**THE DATA**
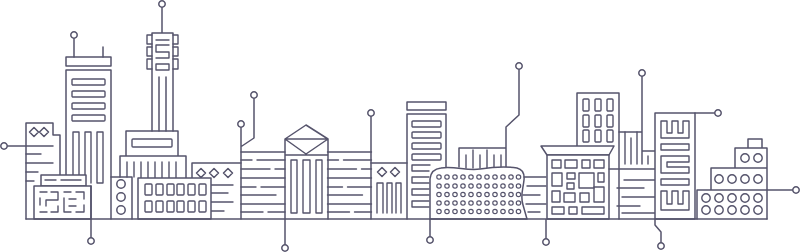
<!DOCTYPE html>
<html lang="en">
<head>
<meta charset="utf-8">
<title>City skyline</title>
<style>
:root { --ink: #56546c; --paper: #ffffff; }
html, body { margin: 0; background: var(--paper); overflow: hidden; }
.skyline { display: block; width: 800px; height: 252px; fill: none; stroke: var(--ink); stroke-width: 1.5; stroke-linecap: round; stroke-linejoin: round; }
.solid { fill: var(--paper); }
.detail { stroke-width: 1.4; }
</style>
</head>
<body>
<svg class="skyline" viewBox="0 0 800 252" role="img" aria-label="Line drawing of a city skyline with circuit-style nodes">
<defs>
<circle id="node" r="3.2" class="solid"/>
<path id="diamond" d="M0-4.5 4.5 0 0 4.5-4.5 0Z"/>
<rect id="slat" width="33" height="6" rx="1"/>
<rect id="pane" width="6" height="12" rx="1"/>
<rect id="office-pane" width="7" height="11" rx="1"/>
<rect id="slab-pane" width="29" height="6" rx="1"/>
<circle id="porthole" r="4.2"/>
<g id="dot-row"><circle cx="439" r="2.2"/><circle cx="447" r="2.2"/><circle cx="455" r="2.2"/><circle cx="463" r="2.2"/><circle cx="471" r="2.2"/><circle cx="479" r="2.2"/><circle cx="487" r="2.2"/><circle cx="495" r="2.2"/><circle cx="503" r="2.2"/><circle cx="511" r="2.2"/><circle cx="518.5" r="2.2"/></g>
</defs>

<g id="left-block">
<path d="M26 219V123H53V135H60V175M4 146H53"/>
<use href="#diamond" x="34" y="132"/><use href="#diamond" x="44" y="132"/>
<path class="detail" d="M26 154H41M26 163H53M26 172H38M26 181H34"/>
</g>

<g id="antenna-tower">
<path d="M74 35V57M103 47V57"/>
<rect x="66" y="57" width="45" height="9"/>
<path d="M66 175V70H111V219"/>
<g class="detail">
<use href="#slat" x="72" y="79"/><use href="#slat" x="72" y="91"/><use href="#slat" x="72" y="103"/><use href="#slat" x="72" y="115"/>
<path d="M73 175V132H79V175M85 175V132H91V183M97 183V132H103V183Z"/>
</g>
</g>

<g id="low-maze-block">
<rect class="solid" x="41" y="175" width="45" height="11"/>
<rect class="solid" x="34" y="186" width="57" height="33"/>
<path class="detail" d="M45 180H56M61 180H81M40 192H47M40 198V205M40 212H47M51 192H58V200H46V206M51 212H58V206M64 192H71M64 198V212H71M69 199H76M69 206H76M76 192H84V199M84 205V212H76"/>
</g>

<g id="communications-tower">
<path d="M162 4V33M152 131V33H173V131M159 131V77M166 131V77"/>
<path class="detail" d="M152 35H147V44H152M152 47H147V56H152M152 59H147V69H152M173 35H178V44H173M173 47H178V56H173M173 59H178V69H173M156 40H169M169 45H156V52H169V58H156M156 64H169V70H156Z"/>
<path d="M126 156V131H178V156M120 177V156H186V178"/>
<rect class="detail" x="132" y="139" width="40" height="8" rx="1"/>
<path class="detail" d="M127 177V162M134 177V162M141 178V162M148 178V162M155 178V162M162 178V162M169 178V162M176 178V162"/>
</g>

<g id="porthole-annex">
<path d="M111 177H132V219"/>
<use href="#porthole" x="121" y="184"/><use href="#porthole" x="121" y="197"/><use href="#porthole" x="121" y="210"/>
</g>

<g id="diamond-block">
<path d="M192 178V163H241"/>
<use href="#diamond" x="201" y="173"/><use href="#diamond" x="214" y="173"/><use href="#diamond" x="228" y="173"/>
<path class="detail" d="M211 185H233M211 193H228M211 202H233M211 211H224"/>
</g>

<g id="window-block">
<rect class="solid" x="138" y="178" width="73" height="41"/>
<g id="window-row" class="detail"><use href="#office-pane" x="145" y="184"/><use href="#office-pane" x="156" y="184"/><use href="#office-pane" x="167" y="184"/><use href="#office-pane" x="177" y="184"/><use href="#office-pane" x="188" y="184"/><use href="#office-pane" x="199" y="184"/></g>
<use href="#window-row" y="17"/>
</g>

<g id="civic-hall">
<path d="M241 124V219M254 95V138L242 146M371 113V219"/>
<g id="hall-wing"><path class="detail" d="M241 152H285M241 160H252M257 160H285M241 169H270M275 169H285M241 178H285M241 187H256M261 187H285M241 195H276M241 204H285M241 212H263M268 212H285"/></g>
<use href="#hall-wing" x="86.5"/>
<path d="M285 248V139L306 125 328 139V219M285 139H328L306 154ZM285 155H328"/>
<path class="detail" d="M291 213V160H297V213ZM303 213V160H310V213ZM316 213V160H322V213Z"/>
</g>

<g id="small-diamond-block">
<path d="M371 163H407"/>
<use href="#diamond" x="382" y="172"/><use href="#diamond" x="395" y="172"/>
<path class="detail" d="M377 213V183H383V213M387 213V183H392V213M396 213V183H401V213"/>
</g>

<g id="slab-tower">
<rect x="407" y="102" width="39" height="8"/>
<path d="M407 219V114H446V168"/>
<g class="detail"><use href="#slab-pane" x="412" y="121"/><use href="#slab-pane" x="412" y="132"/><use href="#slab-pane" x="412" y="143"/><use href="#slab-pane" x="412" y="154"/><path d="M430 165H412V171H429M429 177H412V183H429M429 189H412V195H429M429 201H412V207H429"/></g>
</g>

<g id="curved-store">
<path d="M459 167V148H506M519 66V115L506 127V168"/>
<path class="detail" d="M466 168V155M473 168V150M480 168V155M487 168V150M494 168V155M501 168V155"/>
<path class="solid" d="M430 219V179Q431 169 441 168C455 166 467 171 480 169S505 166 517 168Q525 170 524 180C523 190 520 196 523 205Q525 212 527 219Z"/>
<g stroke-width="1.2">
<use href="#dot-row" y="177"/><use href="#dot-row" y="186"/><use href="#dot-row" y="194.500"/><use href="#dot-row" y="203"/><use href="#dot-row" y="211.500"/>
</g>
<path class="detail" d="M524 177H546M527 186H546M523 195H540M526 204H546M528 212H540"/>
</g>

<g id="paned-tower">
<path d="M577 146V93H619V219"/>
<g id="tower-panes" class="detail"><use href="#pane" x="583" y="99"/><use href="#pane" x="595" y="99"/><use href="#pane" x="607" y="99"/></g>
<use href="#tower-panes" y="16"/><use href="#tower-panes" y="31"/>
</g>

<g id="gallery-cube">
<path class="solid" d="M541 146H614L609 155H547Z"/>
<rect class="solid" x="547" y="155" width="62" height="64"/>
<g class="detail">
<rect x="552" y="160" width="9" height="8"/><rect x="565" y="160" width="12" height="8"/><rect x="582" y="160" width="8" height="8"/><rect x="594" y="160" width="10" height="8"/>
<rect x="552" y="173" width="10" height="13"/><rect x="567" y="173" width="8" height="6"/><rect x="579" y="173" width="15" height="15"/><rect x="598" y="173" width="6" height="9"/>
<rect x="567" y="183" width="7" height="6"/><rect x="552" y="191" width="8" height="11"/><rect x="564" y="193" width="11" height="9"/><rect x="580" y="193" width="9" height="9"/><rect x="594" y="187" width="10" height="15"/>
<rect x="552" y="207" width="12" height="7"/><rect x="569" y="207" width="8" height="7"/><rect x="582" y="207" width="22" height="7"/>
</g>
</g>

<g id="mast-block">
<path d="M642 73V164M619 132H642M642 151H655"/>
<path class="detail" d="M625 164V132M631 164V138M637 164V132M648 164V156M609 169H655M624 180H655M617 188H644M622 197H655M617 206H640M622 213H655"/>
</g>

<g id="key-pattern-tower">
<rect class="solid" x="655" y="113" width="40" height="106"/>
<path d="M695 113H718M655 219V225L661 232V246"/>
<path class="detail" d="M661 121H667V133H672V121H678V133H683V121H689V138H661ZM661 144H689V150H661ZM661 156H689V162H667V167H689V173H661ZM661 179H689V185H661ZM661 191H667V204H672V191H678V204H683V191H689V210H661Z"/>
</g>

<g id="stepped-library">
<path d="M697 219V190H711V168H735V148H748V139H762V148H767V219M697 190H796M711 168H767M748 148H762"/>
<g class="detail">
<use href="#porthole" x="745" y="158"/><use href="#porthole" x="758" y="158"/>
<use href="#porthole" x="719" y="179"/><use href="#porthole" x="732" y="179"/><use href="#porthole" x="745" y="179"/><use href="#porthole" x="758" y="179"/>
<g id="library-row"><use href="#porthole" x="706" y="198"/><use href="#porthole" x="719" y="198"/><use href="#porthole" x="732" y="198"/><use href="#porthole" x="745" y="198"/><use href="#porthole" x="758" y="198"/></g>
<use href="#library-row" y="12"/>
</g>
</g>

<path id="ground" d="M26 219H767M91 186V241M430 219V240M546 219V242"/>

<g id="circuit-nodes">
<use href="#node" x="4" y="146"/><use href="#node" x="74" y="35"/><use href="#node" x="162" y="4"/><use href="#node" x="241" y="124"/><use href="#node" x="254" y="95"/><use href="#node" x="371" y="113"/><use href="#node" x="519" y="66"/><use href="#node" x="642" y="73"/><use href="#node" x="718" y="113"/><use href="#node" x="796" y="190"/>
<use href="#node" x="91" y="241"/><use href="#node" x="285" y="248"/><use href="#node" x="430" y="240"/><use href="#node" x="546" y="242"/><use href="#node" x="661" y="246"/>
</g>
</svg>
</body>
</html>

**ASSIGNMENT**
Read the entries and pick out all lines that include the word "diamond".

**ANSWER TO THIS TASK**
<path id="diamond" d="M0-4.5 4.5 0 0 4.5-4.5 0Z"/>
<use href="#diamond" x="34" y="132"/><use href="#diamond" x="44" y="132"/>
<g id="diamond-block">
<use href="#diamond" x="201" y="173"/><use href="#diamond" x="214" y="173"/><use href="#diamond" x="228" y="173"/>
<g id="small-diamond-block">
<use href="#diamond" x="382" y="172"/><use href="#diamond" x="395" y="172"/>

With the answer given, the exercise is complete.